** Opening EXTRACTED RECORDS block **
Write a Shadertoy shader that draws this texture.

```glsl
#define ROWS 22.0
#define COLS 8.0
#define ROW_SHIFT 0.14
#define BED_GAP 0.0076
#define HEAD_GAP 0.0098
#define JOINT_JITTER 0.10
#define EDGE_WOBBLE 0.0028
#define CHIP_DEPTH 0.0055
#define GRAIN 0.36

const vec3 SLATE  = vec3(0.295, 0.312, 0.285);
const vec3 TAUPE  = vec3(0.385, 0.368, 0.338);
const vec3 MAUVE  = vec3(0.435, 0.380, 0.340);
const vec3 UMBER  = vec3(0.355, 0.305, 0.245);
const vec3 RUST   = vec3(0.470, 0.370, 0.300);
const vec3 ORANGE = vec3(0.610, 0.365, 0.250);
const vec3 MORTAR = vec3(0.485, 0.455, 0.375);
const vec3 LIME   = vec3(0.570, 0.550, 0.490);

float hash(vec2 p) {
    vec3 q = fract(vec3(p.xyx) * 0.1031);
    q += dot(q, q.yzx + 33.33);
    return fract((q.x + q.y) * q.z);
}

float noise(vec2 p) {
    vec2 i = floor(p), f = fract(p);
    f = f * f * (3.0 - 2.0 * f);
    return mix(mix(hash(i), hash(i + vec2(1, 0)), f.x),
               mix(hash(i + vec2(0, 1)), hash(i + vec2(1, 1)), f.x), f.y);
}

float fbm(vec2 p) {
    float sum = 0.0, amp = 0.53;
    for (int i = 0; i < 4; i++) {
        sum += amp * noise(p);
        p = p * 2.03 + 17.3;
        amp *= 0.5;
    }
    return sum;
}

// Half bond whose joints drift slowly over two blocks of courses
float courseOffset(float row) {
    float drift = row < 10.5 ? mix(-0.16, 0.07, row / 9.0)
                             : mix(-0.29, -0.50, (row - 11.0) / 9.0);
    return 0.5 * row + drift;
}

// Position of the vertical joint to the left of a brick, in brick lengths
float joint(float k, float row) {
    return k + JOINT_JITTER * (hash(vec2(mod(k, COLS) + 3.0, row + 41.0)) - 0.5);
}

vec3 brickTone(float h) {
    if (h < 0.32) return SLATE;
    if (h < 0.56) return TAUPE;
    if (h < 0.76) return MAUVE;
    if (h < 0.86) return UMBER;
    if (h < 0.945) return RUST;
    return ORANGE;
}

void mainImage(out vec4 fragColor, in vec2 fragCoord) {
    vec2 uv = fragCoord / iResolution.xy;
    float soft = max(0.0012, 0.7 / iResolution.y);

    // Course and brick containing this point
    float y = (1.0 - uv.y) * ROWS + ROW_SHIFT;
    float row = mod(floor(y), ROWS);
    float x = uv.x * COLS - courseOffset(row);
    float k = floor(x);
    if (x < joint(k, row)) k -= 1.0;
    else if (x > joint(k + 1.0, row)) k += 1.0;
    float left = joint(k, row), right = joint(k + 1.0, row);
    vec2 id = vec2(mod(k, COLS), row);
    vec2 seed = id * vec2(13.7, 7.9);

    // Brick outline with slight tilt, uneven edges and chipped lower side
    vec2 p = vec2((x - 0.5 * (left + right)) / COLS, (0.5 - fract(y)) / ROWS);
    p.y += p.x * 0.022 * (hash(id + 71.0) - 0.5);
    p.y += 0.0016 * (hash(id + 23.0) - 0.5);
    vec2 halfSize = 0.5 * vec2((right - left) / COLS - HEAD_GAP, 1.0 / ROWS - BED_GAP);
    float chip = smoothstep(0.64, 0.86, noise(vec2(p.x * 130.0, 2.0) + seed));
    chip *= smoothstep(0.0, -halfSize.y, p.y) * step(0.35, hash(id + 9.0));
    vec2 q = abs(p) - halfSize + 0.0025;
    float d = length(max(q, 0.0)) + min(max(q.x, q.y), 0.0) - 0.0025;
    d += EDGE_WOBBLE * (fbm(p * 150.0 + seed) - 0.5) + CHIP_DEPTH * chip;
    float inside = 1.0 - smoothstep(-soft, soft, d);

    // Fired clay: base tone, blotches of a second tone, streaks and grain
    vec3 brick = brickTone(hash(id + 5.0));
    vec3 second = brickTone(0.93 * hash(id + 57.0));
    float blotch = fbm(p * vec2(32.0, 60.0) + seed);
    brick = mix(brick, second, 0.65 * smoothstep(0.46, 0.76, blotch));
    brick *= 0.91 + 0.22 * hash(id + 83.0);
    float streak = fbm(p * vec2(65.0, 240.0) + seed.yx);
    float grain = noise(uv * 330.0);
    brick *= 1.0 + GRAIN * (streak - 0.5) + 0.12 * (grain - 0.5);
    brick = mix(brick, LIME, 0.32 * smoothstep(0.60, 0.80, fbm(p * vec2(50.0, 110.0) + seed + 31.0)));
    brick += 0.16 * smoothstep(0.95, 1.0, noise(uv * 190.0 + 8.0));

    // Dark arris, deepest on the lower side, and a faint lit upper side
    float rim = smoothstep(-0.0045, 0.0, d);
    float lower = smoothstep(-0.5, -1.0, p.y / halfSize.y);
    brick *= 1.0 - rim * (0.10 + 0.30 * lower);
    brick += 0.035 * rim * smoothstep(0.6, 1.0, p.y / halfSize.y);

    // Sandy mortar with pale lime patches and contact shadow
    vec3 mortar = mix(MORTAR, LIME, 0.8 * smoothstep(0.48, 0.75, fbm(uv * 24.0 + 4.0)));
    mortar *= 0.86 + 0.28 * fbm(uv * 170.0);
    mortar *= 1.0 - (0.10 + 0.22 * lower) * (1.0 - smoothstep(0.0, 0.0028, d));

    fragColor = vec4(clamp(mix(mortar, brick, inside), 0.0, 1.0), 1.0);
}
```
** Closing EXTRACTED RECORDS block **
■ TASK PROMPT ■
How many lines of the preceding listing hold the string "define"? Answer with the number only.

■ ANSWER BOX ■
9